== Brief ==
Look through the data that follows and work out how many lines contain the string "left". Nothing but that number should be given.

== Entries shown ==
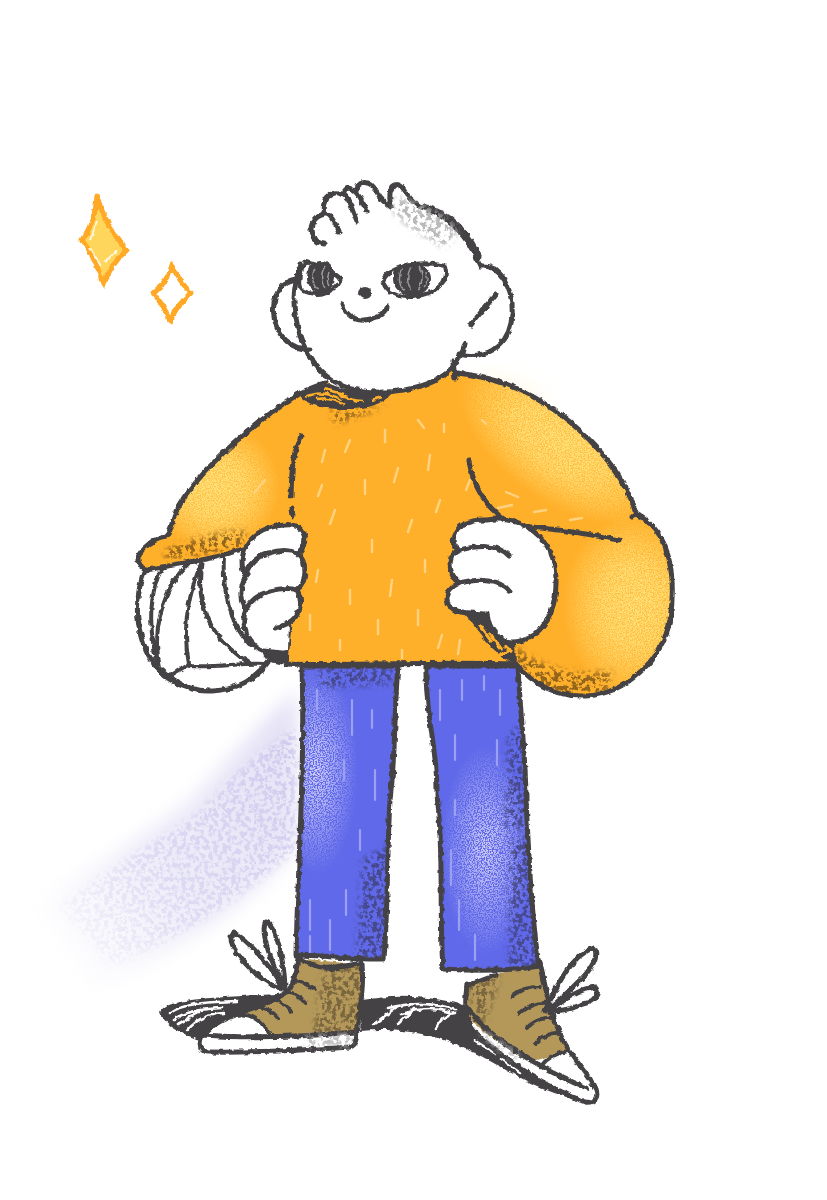
<!DOCTYPE html>
<html lang="en">
<head>
<meta charset="utf-8">
<title>Proud character with a bandaged arm</title>
<style>
:root{--paper:#fff;--ink:#454345;--sweater:#ffb029;--sweater-light:#ffe27c;--sweater-fleck:#ffd27f;--spark:#ffa927;--spark-fill:#ffd65c;--jeans:#6069ea;--jeans-light:#c3c3f6;--shoe:#b4985a;--lilac:#d5d0ef;--grey:#b9b9b9}
html,body{margin:0;background:var(--paper);overflow:hidden}
.canvas{display:block;width:827px;height:1200px;background:var(--paper)}
.ink{fill:none;stroke:var(--ink);stroke-width:5;stroke-linecap:round;stroke-linejoin:round}
.thin{stroke-width:4}
.skin{fill:var(--paper)}
.sweater{fill:var(--sweater)}
.jeans{fill:var(--jeans)}
.shoe{fill:var(--shoe)}
.solid{fill:var(--ink)}
.fleck{fill:none;stroke:var(--sweater-fleck);stroke-width:2.4;stroke-linecap:round}
.fleck-blue{fill:none;stroke:#9ba0f3;stroke-width:2.2;stroke-linecap:round}
.spark{stroke:var(--spark);stroke-width:5;stroke-linejoin:round}
</style>
</head>
<body>
<svg class="canvas" viewBox="0 0 827 1200" role="img" aria-label="Smiling cartoon character in an orange sweater and blue trousers, hands on hips, one arm bandaged">
<defs>
  <filter id="pencil" x="0" y="0" width="827" height="1200" filterUnits="userSpaceOnUse">
    <feTurbulence type="fractalNoise" baseFrequency=".16" numOctaves="2" seed="4" result="n"/>
    <feDisplacementMap in="SourceGraphic" in2="n" scale="4.5" xChannelSelector="R" yChannelSelector="G"/>
  </filter>
  <filter id="grain" x="0" y="0" width="827" height="1200" filterUnits="userSpaceOnUse" color-interpolation-filters="sRGB">
    <feTurbulence type="fractalNoise" baseFrequency=".75" numOctaves="2" seed="9"/>
    <feColorMatrix values="0 0 0 0 0  0 0 0 0 0  0 0 0 0 0  7 0 0 0 -2.9" result="dots"/>
    <feComposite in="SourceGraphic" in2="dots" operator="in"/>
  </filter>
  <filter id="chalk" x="0" y="0" width="827" height="1200" filterUnits="userSpaceOnUse" color-interpolation-filters="sRGB">
    <feGaussianBlur in="SourceGraphic" stdDeviation="3" result="soft"/>
    <feTurbulence type="fractalNoise" baseFrequency=".22" numOctaves="4" seed="3"/>
    <feColorMatrix values="0 0 0 0 0  0 0 0 0 0  0 0 0 0 0  8 0 0 0 -3.7" result="dots"/>
    <feComposite in="soft" in2="dots" operator="in"/>
  </filter>
  <filter id="soft" x="-30%" y="-30%" width="160%" height="160%"><feGaussianBlur stdDeviation="9"/></filter>
  <radialGradient id="glow"><stop offset="0" stop-color="#ffe27c"/><stop offset=".45" stop-color="#ffe27c" stop-opacity=".8"/><stop offset="1" stop-color="#ffe27c" stop-opacity="0"/></radialGradient>
  <radialGradient id="denim-glow"><stop offset="0" stop-color="#d2d0f8"/><stop offset=".4" stop-color="#c3c3f6" stop-opacity=".75"/><stop offset="1" stop-color="#c3c3f6" stop-opacity="0"/></radialGradient>
  <linearGradient id="lilac-fade" gradientUnits="userSpaceOnUse" x1="300" y1="760" x2="40" y2="950"><stop offset="0" stop-color="#d0cbee"/><stop offset=".55" stop-color="#d9d5f1" stop-opacity=".8"/><stop offset="1" stop-color="#e2dff5" stop-opacity="0"/></linearGradient>
  <path id="sweater-shape" d="M300 393C255 421 196 472 176 512C171 522 172 532 165 537C150 540 134 554 139 563C142 570 148 571 156 568C187 562 213 560 242 549L290 540L286 664H516C533 684 556 697 586 696C626 694 662 660 670 620C675 588 672 556 660 536C653 525 644 518 636 514C625 472 580 420 524 392C503 381 480 376 458 373L452 366C430 388 400 392 378 392C360 394 338 390 325 381Z"/>
  <path id="jeans-left" d="M302 666H398C394 710 396 750 390 800C387 850 388 910 384 959C355 960 322 955 296 955C298 860 305 770 302 666Z"/>
  <path id="jeans-right" d="M426 666H518C520 710 526 760 526 800C529 860 532 920 539 966C510 971 474 971 443 969C439 910 444 850 437 795C438 750 425 715 426 666Z"/>
  <path id="shoe-left" d="M298 958C296 970 295 982 289 990C274 1005 247 1011 230 1017L270 1035L355 1032C360 1010 364 987 362 965Z"/>
  <path id="shoe-right" d="M467 984C465 1002 466 1014 472 1021C490 1038 512 1052 531 1062L570 1050C557 1030 547 997 540 964L497 974Z"/>
  <path id="face-shape" d="M321 245C303 262 293 290 294 309C297 338 312 373 345 388C378 397 430 391 452 368C462 356 466 348 470 338L484 266C470 235 445 212 418 204L395 190L340 200Z"/>
  <clipPath id="sweater-clip"><use href="#sweater-shape"/></clipPath>
  <clipPath id="jeans-clip"><use href="#jeans-left"/><use href="#jeans-right"/></clipPath>
  <clipPath id="shoe-clip"><use href="#shoe-left"/><use href="#shoe-right"/></clipPath>
</defs>

<g id="cast-shade">
  <path d="M298 690C260 720 230 760 190 800C140 840 80 870 38 905L92 992C160 960 250 910 297 845Z" fill="url(#lilac-fade)" filter="url(#soft)" opacity=".55"/>
  <path d="M296 730C262 745 235 775 195 815C150 845 90 880 60 906L110 965C170 945 240 900 294 850Z" fill="url(#lilac-fade)" filter="url(#chalk)"/>
</g>

<g id="sparkles" filter="url(#pencil)">
  <path class="spark" fill="var(--spark-fill)" d="M97 196C104 221 116 238 127 250C116 260 108 271 103 285C99 268 91 252 82 240C90 229 96 214 97 196Z"/>
  <path d="M90 240L98 220M90 248L101 266M117 250L105 262" stroke="#fff" stroke-width="2" fill="none" opacity=".8"/>
  <path class="spark" fill="none" d="M172 265C177 277 184 286 191 293C181 301 174 311 170 322C166 310 160 300 153 293C162 286 169 277 172 265Z"/>
</g>

<g id="ground-scribble" filter="url(#pencil)">
  <path class="solid" d="M160 1012C168 998 210 998 296 993L232 1016L200 1040C182 1034 165 1026 160 1012ZM362 1000C395 994 437 996 467 1006C485 1042 525 1062 590 1102C550 1096 520 1078 490 1061C445 1035 405 1027 360 1031Z"/>
  <g fill="none" stroke="#fff" stroke-width="2.6" stroke-linecap="round">
    <path d="M170 1013C185 1002 215 1002 238 1001M174 1020C188 1010 205 1009 222 1008M187 1030C194 1020 208 1014 224 1013M178 1024L199 1012"/>
    <path d="M374 1024L398 1006M388 1008C415 1001 440 1004 456 1010M398 1024L414 1009M436 1028C440 1020 447 1014 455 1013M402 1014C425 1006 440 1009 449 1012M500 1058L520 1072M474 1040L496 1054"/>
  </g>
</g>

<g id="shoes" filter="url(#pencil)">
  <path class="skin" d="M327 952L330 970H362L364 955ZM466 966L470 988L500 978L497 966Z"/>
  <g id="left-shoe">
    <path class="skin" d="M230 1016C215 1022 208 1031 201 1036C198 1043 200 1052 208 1052C255 1053 305 1050 350 1047C357 1044 357 1037 355 1030L270 1022Z"/>
    <use href="#shoe-left" class="shoe"/>
    <path class="skin" d="M231 1016C247 1011 262 1021 270 1035L212 1033Z"/>
    <path class="ink" d="M298 958C296 970 295 982 289 990C272 1006 225 1013 208 1030C198 1036 197 1052 208 1052C255 1053 305 1050 350 1047C358 1044 356 1037 357 1028C361 1007 364 987 362 965M203 1035C255 1039 310 1036 356 1032M298 958C308 964 319 968 330 967M330 969L362 963"/>
    <path class="ink thin" d="M236 1015C251 1012 264 1023 269 1034M295 980C301 982 309 985 315 989M286 990C293 993 301 998 305 1003M272 998C280 1001 288 1006 291 1012M258 1006C266 1008 274 1013 278 1018"/>
    <path class="ink" d="M283 989C272 967 246 938 234 933C226 937 235 952 244 962C254 974 269 985 283 989ZM285 987C273 967 259 932 266 922C276 924 284 961 285 987Z"/>
  </g>
  <g id="right-shoe">
    <path class="skin" d="M467 984L472 1026C500 1057 550 1089 585 1102C596 1104 600 1095 594 1086C587 1074 576 1063 568 1051L500 1030Z"/>
    <use href="#shoe-right" class="shoe"/>
    <path class="skin" d="M541 1066C548 1058 558 1053 570 1051L592 1084L583 1088Z"/>
    <path class="ink" d="M467 984C465 1002 464 1020 473 1030C502 1060 550 1089 585 1102C596 1104 600 1095 594 1086C585 1070 572 1058 562 1038C550 1015 546 990 540 962M467 1008C490 1037 517 1052 541 1066C555 1074 572 1082 586 1088M467 986L496 975"/>
    <path class="ink thin" d="M541 1066C547 1058 556 1053 568 1051M540 987C530 987 519 990 512 996M547 1003C537 1002 526 1007 519 1013M553 1018C544 1017 533 1021 527 1028M561 1033C551 1032 541 1037 536 1043"/>
    <path class="ink" d="M545 1011C555 990 570 956 593 948C601 954 590 972 577 983C566 994 557 1004 545 1011ZM550 1011C563 1000 579 989 595 987C601 993 594 1002 583 1004C572 1009 560 1011 550 1011Z"/>
  </g>
</g>
<g id="shoe-shading" clip-path="url(#shoe-clip)" fill="#5d4d31" opacity=".65">
  <path filter="url(#chalk)" d="M322 975L364 962V1040H312ZM467 985L500 975L492 1005L480 1030Z"/>
</g>
<path filter="url(#chalk)" fill="var(--grey)" d="M305 1036L352 1034L350 1046H305ZM480 1029L520 1055L512 1060L482 1036Z"/>

<g id="trousers" filter="url(#pencil)">
  <use href="#jeans-left" class="jeans"/>
  <use href="#jeans-right" class="jeans"/>
</g>
<g id="trouser-texture" clip-path="url(#jeans-clip)">
  <g filter="url(#grain)">
    <ellipse cx="316" cy="770" rx="42" ry="105" fill="url(#denim-glow)"/>
    <ellipse cx="486" cy="850" rx="45" ry="105" fill="url(#denim-glow)"/>
  </g>
  <g fill="#3c3c66" opacity=".7" filter="url(#chalk)">
    <path d="M318 668H396L392 684L322 688ZM362 860L388 845V958H356ZM508 735L526 720L530 830H505ZM510 840L534 835L540 968H508Z"/>
  </g>
  <path class="fleck-blue" d="M317 690V710M352 700V735M372 710V728M344 760V780M375 770V800M360 830V850M310 900V930M330 920V950M346 890V915M440 690V720M462 680V700M484 676V690M500 690V715M455 735V760M451 850V885M459 900V930M455 800V815M475 935V960M497 740V765M310 936V952"/>
</g>
<g filter="url(#pencil)">
  <use href="#jeans-left" class="ink"/>
  <use href="#jeans-right" class="ink"/>
</g>

<g id="bandaged-arm" filter="url(#pencil)">
  <path class="skin" d="M146 565C132 600 135 638 156 667C170 684 192 692 212 691C238 690 257 678 268 662L292 664V540Z"/>
  <path class="ink" d="M146 567C132 600 135 638 156 667C170 684 192 692 212 691C238 690 257 678 268 662"/>
  <path class="ink thin" d="M162 568C150 590 147 625 158 666M190 562C160 590 152 635 160 668M203 559C183 605 184 640 189 664M189 664C176 672 170 676 168 677M202 560C194 605 211 640 251 664M189 666C215 668 245 662 265 664M224 557C222 590 230 625 250 645M160 668C175 682 190 690 205 690"/>
</g>

<g id="sweater" filter="url(#pencil)"><use href="#sweater-shape" class="sweater"/></g>
<g id="sweater-texture" clip-path="url(#sweater-clip)">
  <ellipse cx="216" cy="488" rx="64" ry="62" fill="url(#glow)" opacity=".45"/>
  <ellipse cx="560" cy="445" rx="112" ry="58" transform="rotate(35 560 445)" fill="url(#glow)" opacity=".4"/>
  <ellipse cx="628" cy="605" rx="66" ry="88" fill="url(#glow)" opacity=".4"/>
  <g filter="url(#grain)">
    <ellipse cx="214" cy="486" rx="66" ry="66" fill="url(#glow)"/>
    <ellipse cx="562" cy="440" rx="122" ry="60" transform="rotate(35 562 440)" fill="url(#glow)"/>
    <ellipse cx="636" cy="605" rx="72" ry="92" fill="url(#glow)"/>
  </g>
  <g fill="#6d4a18" opacity=".75" filter="url(#chalk)">
    <path d="M165 550C195 536 225 532 246 530L242 549L165 560ZM515 645C545 672 580 676 612 671L605 697H560L516 668ZM330 408C350 414 375 410 392 398L372 412L335 424Z"/>
  </g>
  <path class="fleck" d="M325 450L322 462M350 440L345 452M385 430V442M418 420L424 428M444 424V432M365 480V494M398 468L394 482M430 455L428 470M335 510L330 524M372 540V552M412 520L408 532M440 500L436 512M350 590V604M392 580L390 596M425 560V572M318 570L316 582M340 640V650M378 620V634M418 610V625M442 635L438 648M310 615V630M402 650V658M460 640L458 654M506 492L518 497M534 512L546 510M482 420L486 424M322 485L318 496M498 508L512 505M570 520L582 518M470 480L466 490M265 480L255 492"/>
</g>
<path fill="#ffe27c" opacity=".35" filter="url(#soft)" d="M470 372C500 374 530 385 556 402L520 390Z"/>
<g id="sweater-lines" filter="url(#pencil)">
  <path class="ink" d="M325 383C316 386 308 389 300 393C255 421 196 472 176 512C171 522 172 532 165 537C150 540 134 554 139 563C142 570 148 571 156 568C187 562 213 560 242 549M290 610L286 664C360 666 440 661 516 664C533 684 556 697 586 696C626 694 662 660 670 620C675 588 672 556 660 536C653 525 644 518 636 514C625 472 580 420 524 392C503 381 480 376 458 373"/>
  <path class="ink" d="M301 436C290 460 292 480 291 496M292 508L293 516M469 461C473 485 485 506 505 520M508 525C550 528 590 534 619 540M636 514L632 517"/>
  <path class="solid" d="M299 394C312 388 322 386 330 384C350 392 370 395 392 393C382 405 365 410 342 409C322 409 304 404 299 394Z"/>
  <path d="M306 397C318 391 330 393 342 400M317 399C328 397 338 402 345 405M338 393C345 398 355 401 363 401M372 400L382 397M324 389L344 394" fill="none" stroke="var(--sweater)" stroke-width="2.5"/>
</g>

<g id="hands" filter="url(#pencil)">
  <g id="left-hand">
    <path class="skin" d="M241 565C238 543 260 522 290 525C306 526 309 546 297 553C307 560 307 583 297 590C304 602 300 616 289 622L288 650L266 653C250 645 241 625 246 608C239 598 239 584 246 579Z"/>
    <path class="ink" d="M246 578C234 555 250 527 285 525C307 522 310 546 297 553C282 547 253 553 246 573M297 553C308 562 307 583 297 590C284 586 256 590 246 609C238 600 240 584 248 574M297 590C304 602 302 622 275 628M246 609C240 625 247 645 266 653"/>
    <path class="solid" d="M259 648L287 651L285 665L270 662Z"/>
  </g>
  <g id="right-hand">
    <path class="skin" d="M455 547C447 527 465 516 487 520C520 514 556 537 556 580C557 617 537 642 512 642C496 641 488 626 487 614C470 613 448 612 447 599C446 590 453 586 459 583C446 571 448 553 460 550Z"/>
    <path class="ink" d="M509 556C498 543 475 546 460 550C446 545 453 518 487 520C520 514 556 537 556 580C557 617 537 642 512 642C497 641 489 628 487 614C470 613 447 614 447 599C447 590 453 586 459 583C446 571 448 553 460 550M459 583C478 578 501 580 509 591"/>
    <path class="solid" d="M463 611L486 614C490 630 500 641 515 644L516 664C495 657 479 633 463 611Z"/>
    <path d="M479 625L492 642M489 632L502 650M499 655L510 650M505 646L512 652" fill="none" stroke="var(--sweater)" stroke-width="3"/>
  </g>
</g>

<g id="head" filter="url(#pencil)">
  <path class="skin" d="M300 279C282 278 271 297 274 317C278 338 292 350 310 349ZM480 266C505 262 516 296 511 323C506 349 482 360 458 354Z"/>
  <path class="skin" d="M321 245C309 236 308 217 322 213C322 193 336 188 347 193C355 182 372 176 379 193C387 180 400 180 407 195L420 206L410 240H330Z"/>
  <use href="#face-shape" class="skin"/>
  <g id="ears">
    <path class="ink" d="M299 279C281 279 271 297 274 317C278 338 292 350 310 349M480 266C505 264 516 298 511 323C506 348 484 360 459 354"/>
    <path class="ink" d="M496 294C488 304 479 314 471 325"/>
  </g>
  <path class="ink" d="M300 264C294 285 292 303 296 318C300 348 318 380 352 389C385 397 430 389 450 370C459 360 463 352 465 344M453 362L455 378"/>
  <g id="hair">
    <path class="ink" d="M324 244C306 241 307 217 325 214C330 213 335 223 339 232M324 214C319 194 342 184 350 203C352 209 354 215 357 222M344 193C346 184 355 189 360 198L367 211M357 192C356 180 371 178 378 194C382 202 387 204 391 207M391 205C386 188 397 177 405 191C408 197 414 202 419 206"/>
    <path class="ink" stroke-width="7" d="M419 206C447 214 469 237 479 264M430 208C452 216 470 234 480 258M424 206C440 211 455 220 464 232"/>
  </g>
  <g id="eyes">
    <path class="ink thin" fill="#fff" d="M306 262C320 266 332 270 341 279C334 294 317 298 302 290C297 286 299 272 306 262Z"/>
    <ellipse class="solid" cx="321" cy="277" rx="14" ry="16"/>
    <path class="ink thin" d="M383 281C391 264 422 260 445 266C450 281 437 294 412 297C398 298 386 292 383 281Z"/>
    <ellipse class="solid" cx="412" cy="279" rx="19" ry="17"/>
    <g fill="none" stroke="#9b999b" stroke-width="1.5">
      <path d="M315 268C310 278 314 288 320 289M325 266C320 274 321 284 325 288M329 271C327 278 327 283 329 286"/>
      <path d="M402 269C397 278 400 288 405 290M411 267C406 276 407 287 412 290M419 267C424 275 422 285 418 290M426 272C428 278 427 284 424 287"/>
    </g>
  </g>
  <ellipse class="solid" cx="365" cy="293" rx="7" ry="6"/>
  <path class="ink" d="M342 304C346 316 356 321 365 320C376 319 384 314 388 306"/>
</g>
<path id="hair-shade" filter="url(#chalk)" fill="var(--grey)" d="M396 196L420 205C440 212 452 222 458 232L445 248L410 228L393 212Z"/>
</svg>
</body>
</html>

== Output of the exercise ==
9